(Don’t) Say Cheese

Photographic technology is creating a minefield for educators who need to strike a balance between keeping parents in the loop through individual images of a child’s activities, and getting on with the job of teaching.

As independent schools, we are conditioned into thinking that we need to constantly give more and add more. Yet, it is widely established in the education sector that teachers are overworked, overwhelmed and over-implementing.

Teachers feel pressurised to be responsive and keep parents in the loop in real-time. One such example, is teachers documenting and sharing daily classroom activities with parents.

Gone are the days of “How was your day, Johnny?” Every parent is sent photos of their child’s activities, such as presenting an oral or making a telescope. This behaviour reinforces Fairfield University Psychology Professor Linda Henkel’s idea that we are taking photographs to communicate, rather than to remember.

We need to ask whether the rise of technology has been all good? In the past we were considerate and selective of the photos we took. We had to send them off to be developed and wait to find out how the photographs turned out.

As a result, children felt special when their photograph was included in the annual school magazine. Nowadays, every child must feature. This not only diminishes the value but opens a door for conflict – there are parents who count how often their child appears and compares these instances with those of other children.

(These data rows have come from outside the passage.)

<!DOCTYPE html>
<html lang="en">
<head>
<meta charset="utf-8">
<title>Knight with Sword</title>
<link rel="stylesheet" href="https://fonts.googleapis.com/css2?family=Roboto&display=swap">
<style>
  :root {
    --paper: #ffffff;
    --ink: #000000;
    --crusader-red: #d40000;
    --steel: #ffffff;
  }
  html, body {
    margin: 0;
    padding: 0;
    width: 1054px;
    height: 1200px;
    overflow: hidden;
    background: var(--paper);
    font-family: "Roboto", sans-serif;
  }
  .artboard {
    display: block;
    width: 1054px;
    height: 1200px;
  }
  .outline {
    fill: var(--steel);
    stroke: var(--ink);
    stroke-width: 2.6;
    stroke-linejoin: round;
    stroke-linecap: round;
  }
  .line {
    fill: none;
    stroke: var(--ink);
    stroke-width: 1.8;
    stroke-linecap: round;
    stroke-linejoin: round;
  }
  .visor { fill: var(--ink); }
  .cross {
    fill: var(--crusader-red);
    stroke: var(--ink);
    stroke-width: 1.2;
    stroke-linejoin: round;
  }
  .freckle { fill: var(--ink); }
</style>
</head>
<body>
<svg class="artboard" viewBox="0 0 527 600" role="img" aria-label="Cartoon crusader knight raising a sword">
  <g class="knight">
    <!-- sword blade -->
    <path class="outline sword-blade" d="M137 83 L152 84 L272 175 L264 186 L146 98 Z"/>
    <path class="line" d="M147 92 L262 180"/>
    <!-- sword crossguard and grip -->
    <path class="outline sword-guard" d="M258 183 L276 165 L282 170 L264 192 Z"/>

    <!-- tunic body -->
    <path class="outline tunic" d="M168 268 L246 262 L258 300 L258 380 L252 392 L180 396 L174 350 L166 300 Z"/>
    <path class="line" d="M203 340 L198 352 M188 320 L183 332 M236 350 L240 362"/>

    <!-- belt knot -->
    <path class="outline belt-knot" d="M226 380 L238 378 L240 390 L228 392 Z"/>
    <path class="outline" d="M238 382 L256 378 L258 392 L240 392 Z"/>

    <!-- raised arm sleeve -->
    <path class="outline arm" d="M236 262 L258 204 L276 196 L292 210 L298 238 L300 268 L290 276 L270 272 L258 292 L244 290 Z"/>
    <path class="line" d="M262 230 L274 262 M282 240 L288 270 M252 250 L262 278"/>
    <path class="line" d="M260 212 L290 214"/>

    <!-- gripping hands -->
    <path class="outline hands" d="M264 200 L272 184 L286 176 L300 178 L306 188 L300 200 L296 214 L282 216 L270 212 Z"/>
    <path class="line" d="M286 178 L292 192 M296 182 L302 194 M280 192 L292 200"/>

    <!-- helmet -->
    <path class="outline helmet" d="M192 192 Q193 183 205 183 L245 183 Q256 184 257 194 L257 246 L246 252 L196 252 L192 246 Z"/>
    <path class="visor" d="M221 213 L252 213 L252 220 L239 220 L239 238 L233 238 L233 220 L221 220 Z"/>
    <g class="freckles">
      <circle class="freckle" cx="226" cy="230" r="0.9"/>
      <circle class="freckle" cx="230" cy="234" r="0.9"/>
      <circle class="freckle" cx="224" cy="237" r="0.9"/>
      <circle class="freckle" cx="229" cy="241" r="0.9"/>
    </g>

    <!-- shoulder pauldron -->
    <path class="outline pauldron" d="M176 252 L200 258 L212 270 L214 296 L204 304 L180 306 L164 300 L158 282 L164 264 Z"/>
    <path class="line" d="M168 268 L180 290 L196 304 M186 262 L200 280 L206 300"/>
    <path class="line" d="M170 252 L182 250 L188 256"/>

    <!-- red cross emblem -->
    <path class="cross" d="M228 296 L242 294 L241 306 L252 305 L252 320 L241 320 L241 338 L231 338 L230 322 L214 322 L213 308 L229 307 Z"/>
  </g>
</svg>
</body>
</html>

What’s more we’re raising children to identify the cellphone as a cue to smile – thus eliminating spontaneous action photos. The act of taking photos in the classroom has become a habit.

In a LinkedIn article, Christopher Conley, a Primary Years Programme (PYP) Coordinator for an Early Years School, points out that we need to consider the situation from the pupils’ point of view, namely that they might feel the need to perform when a camera is pointed at them. “This object in my hand is more important than you, can often be the subconscious message you send,” Conley says.

According to Henkel, we are suffering from the ‘photo-taking impairment effect’. This means that, by treating the camera as an external memory device, we are impairing our short-term memory and are not adequately processing information – rather relying on photographs to trigger our memories at a later stage.

“Recognising when to take a photo and when to just observe,” says Conley, is something that needs to be considered, if you use a camera frequently in the classroom. He adds that the value of photographs could be diminished by taking too many photos.

There are also concerns and legalities around consent. Parents might consent to photographs being used internally (i.e. Class Dojo, newsletter). However, this is often misunderstood. Images can easily be screenshot/ saved and then shared on platforms such as Whatsapp, and newsletters can be forwarded.

In other words, what is meant to be shared in a safe space, immediately becomes public property – even if it is just shared with ‘Grandma Sue’. These instances usually occur with the best intentions, but innocent acts can quickly go awry.

This was illustrated in the 2019 case of a teacher being suspended for sharing a photograph that showed African pupils separated from the White pupils, which was taken out of context. At least if marketers make this ‘mistake’, they are equipped with the experience and knowledge to ‘save face’ and can enact the school’s crisis management plan quickly.

School marketers are dealing with the wrath of the rise of photography and the red tape associated with it. Some parents do not sign photo permission waivers, which forces marketers to exclude pupils from photographs, blur faces, or, even worse, cover their face with an emoji.

Some parents are satisfied with their children being portrayed on social media, as long as their name is not used, orthey can appear in a group photo, but not close-ups.

Marketers want to showcase the school in all its glory – its achievements, but also its authentic, spontaneous moments. This is made difficult when you need to do some complex editing or angle your camera to exclude a certain child. Added to this are other POPIA restrictions involving photo storage on personal devices.

In addition, with parents being flooded by information – they are less inclined to read the weekly newsletter, as they feel they already know what’s going on in their child’s class. However, newsletters function as more than a recap of the week, with important dates to remember – they also show what the rest of the school is up to, to keep parents/children informed and excited for a future Grade.

Marketers are constantly operating in a minefield. Let the teachers do their job. Let them focus on their child. Author and education consultant Peter De Witt postulates the idea to “de-implement” whereby teachers need to “unplug some of what they do in their classrooms or schools in an effort to find the elusive extra time we are looking for, and move from just doing things to having more impact”.

Schools should have a photography policy in place, not only for guidelines on taking good photographs, but also to establish the school’s objectives when taking photographs.

Live in the moment. Experience the moment. Let’s not live a life that is over-documented and underexperienced.